(Stored data entries)
****************

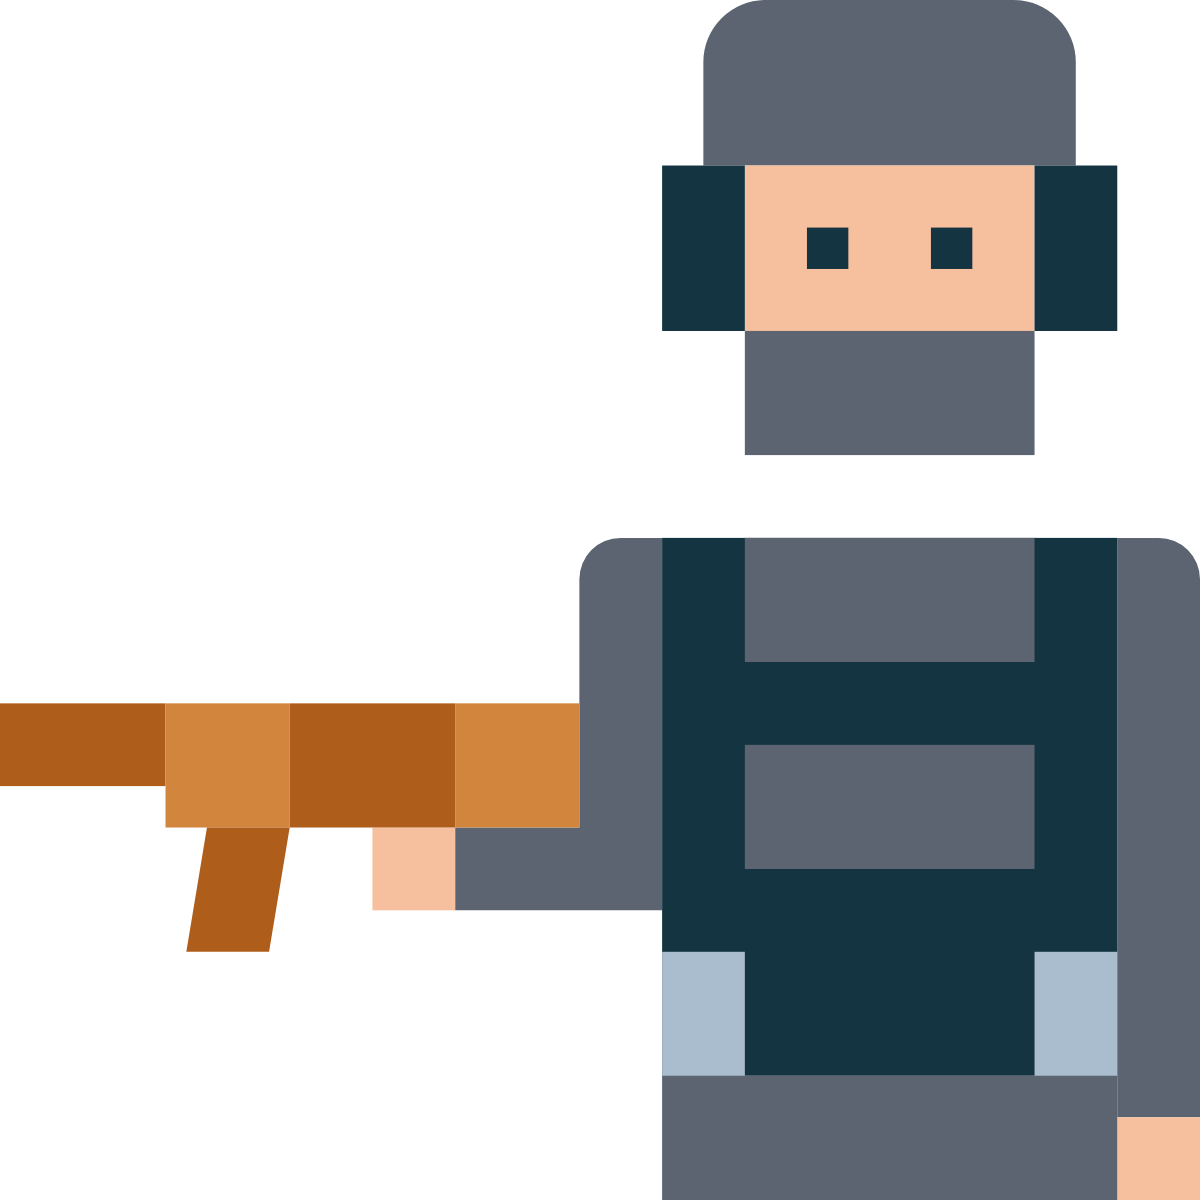
<!DOCTYPE html>
<html lang="en">
<head>
<meta charset="utf-8">
<title>Soldier icon</title>
<style>
  :root {
    --paper: #ffffff;
    --uniform: #5b6470;
    --vest: #153441;
    --skin: #f6bf9e;
    --wood-dark: #ae5d1a;
    --wood-light: #d2863d;
    --pouch: #aabdce;
  }
  html, body { margin: 0; padding: 0; background: var(--paper); overflow: hidden; }
  .icon { display: block; width: 1200px; height: 1200px; }
  .uniform { fill: var(--uniform); }
  .vest { fill: var(--vest); }
  .skin { fill: var(--skin); }
  .wood-dark { fill: var(--wood-dark); }
  .wood-light { fill: var(--wood-light); }
  .pouch { fill: var(--pouch); }
</style>
</head>
<body>
<svg class="icon" viewBox="0 0 512 512" role="img" aria-label="Masked soldier holding a rifle">
  <defs>
    <rect id="ear-cover" width="35.3" height="70.6"/>
    <rect id="eye" width="17.66" height="17.66"/>
    <rect id="chest-panel" width="123.6" height="52.97"/>
    <rect id="side-pouch" width="35.3" height="52.97"/>
  </defs>

  <g id="head">
    <path class="uniform" d="M300.1 70.62V26.5A26.5 26.5 0 0 1 326.6 0H432.5A26.5 26.5 0 0 1 459 26.5V70.62Z"/>
    <rect class="skin" x="317.8" y="70.62" width="123.6" height="70.6"/>
    <use class="vest" href="#ear-cover" x="282.5" y="70.62"/>
    <use class="vest" href="#ear-cover" x="441.4" y="70.62"/>
    <use class="vest" href="#eye" x="344.3" y="97.1"/>
    <use class="vest" href="#eye" x="397.2" y="97.1"/>
    <rect class="uniform" x="317.8" y="141.2" width="123.6" height="52.97"/>
  </g>

  <g id="body">
    <path class="uniform" d="M282.5 229.5H264.8A17.66 17.66 0 0 0 247.2 247.2V353.1H194.2V388.4H282.5Z"/>
    <path class="uniform" d="M476.7 229.5H494.3A17.66 17.66 0 0 1 512 247.2V476.7H476.7Z"/>
    <rect class="skin" x="476.7" y="476.7" width="35.3" height="35.3"/>
    <rect class="skin" x="158.9" y="353.1" width="35.3" height="35.3"/>
    <rect class="vest" x="282.5" y="229.5" width="194.2" height="229.5"/>
    <use class="uniform" href="#chest-panel" x="317.8" y="229.5"/>
    <use class="uniform" href="#chest-panel" x="317.8" y="317.8"/>
    <use class="pouch" href="#side-pouch" x="282.5" y="406.1"/>
    <use class="pouch" href="#side-pouch" x="441.4" y="406.1"/>
    <rect class="uniform" x="282.5" y="459" width="194.2" height="53"/>
  </g>

  <g id="rifle">
    <rect class="wood-dark" x="0" y="300.1" width="70.62" height="35.3"/>
    <rect class="wood-light" x="70.62" y="300.1" width="52.97" height="52.97"/>
    <rect class="wood-dark" x="123.6" y="300.1" width="70.62" height="52.97"/>
    <rect class="wood-light" x="194.2" y="300.1" width="52.97" height="52.97"/>
    <path class="wood-dark" d="M88.3 353.1H123.6L114.8 406.1H79.5Z"/>
  </g>
</svg>
</body>
</html>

****************

Assigned task: Will you set down the records word for word while leaving out every picture?

Output for this task:
<!DOCTYPE html>
<html lang="en">
<head>
<meta charset="utf-8">
<title>Soldier icon</title>
<style>
  :root {
    --paper: #ffffff;
    --uniform: #5b6470;
    --vest: #153441;
    --skin: #f6bf9e;
    --wood-dark: #ae5d1a;
    --wood-light: #d2863d;
    --pouch: #aabdce;
  }
  html, body { margin: 0; padding: 0; background: var(--paper); overflow: hidden; }
  .icon { display: block; width: 1200px; height: 1200px; }
  .uniform { fill: var(--uniform); }
  .vest { fill: var(--vest); }
  .skin { fill: var(--skin); }
  .wood-dark { fill: var(--wood-dark); }
  .wood-light { fill: var(--wood-light); }
  .pouch { fill: var(--pouch); }
</style>
</head>
<body>
<svg class="icon" viewBox="0 0 512 512" role="img" aria-label="Masked soldier holding a rifle">
  <defs>
    <rect id="ear-cover" width="35.3" height="70.6"/>
    <rect id="eye" width="17.66" height="17.66"/>
    <rect id="chest-panel" width="123.6" height="52.97"/>
    <rect id="side-pouch" width="35.3" height="52.97"/>
  </defs>

  <g id="head">
    <path class="uniform" d="M300.1 70.62V26.5A26.5 26.5 0 0 1 326.6 0H432.5A26.5 26.5 0 0 1 459 26.5V70.62Z"/>
    <rect class="skin" x="317.8" y="70.62" width="123.6" height="70.6"/>
    <use class="vest" href="#ear-cover" x="282.5" y="70.62"/>
    <use class="vest" href="#ear-cover" x="441.4" y="70.62"/>
    <use class="vest" href="#eye" x="344.3" y="97.1"/>
    <use class="vest" href="#eye" x="397.2" y="97.1"/>
    <rect class="uniform" x="317.8" y="141.2" width="123.6" height="52.97"/>
  </g>

  <g id="body">
    <path class="uniform" d="M282.5 229.5H264.8A17.66 17.66 0 0 0 247.2 247.2V353.1H194.2V388.4H282.5Z"/>
    <path class="uniform" d="M476.7 229.5H494.3A17.66 17.66 0 0 1 512 247.2V476.7H476.7Z"/>
    <rect class="skin" x="476.7" y="476.7" width="35.3" height="35.3"/>
    <rect class="skin" x="158.9" y="353.1" width="35.3" height="35.3"/>
    <rect class="vest" x="282.5" y="229.5" width="194.2" height="229.5"/>
    <use class="uniform" href="#chest-panel" x="317.8" y="229.5"/>
    <use class="uniform" href="#chest-panel" x="317.8" y="317.8"/>
    <use class="pouch" href="#side-pouch" x="282.5" y="406.1"/>
    <use class="pouch" href="#side-pouch" x="441.4" y="406.1"/>
    <rect class="uniform" x="282.5" y="459" width="194.2" height="53"/>
  </g>

  <g id="rifle">
    <rect class="wood-dark" x="0" y="300.1" width="70.62" height="35.3"/>
    <rect class="wood-light" x="70.62" y="300.1" width="52.97" height="52.97"/>
    <rect class="wood-dark" x="123.6" y="300.1" width="70.62" height="52.97"/>
    <rect class="wood-light" x="194.2" y="300.1" width="52.97" height="52.97"/>
    <path class="wood-dark" d="M88.3 353.1H123.6L114.8 406.1H79.5Z"/>
  </g>
</svg>
</body>
</html>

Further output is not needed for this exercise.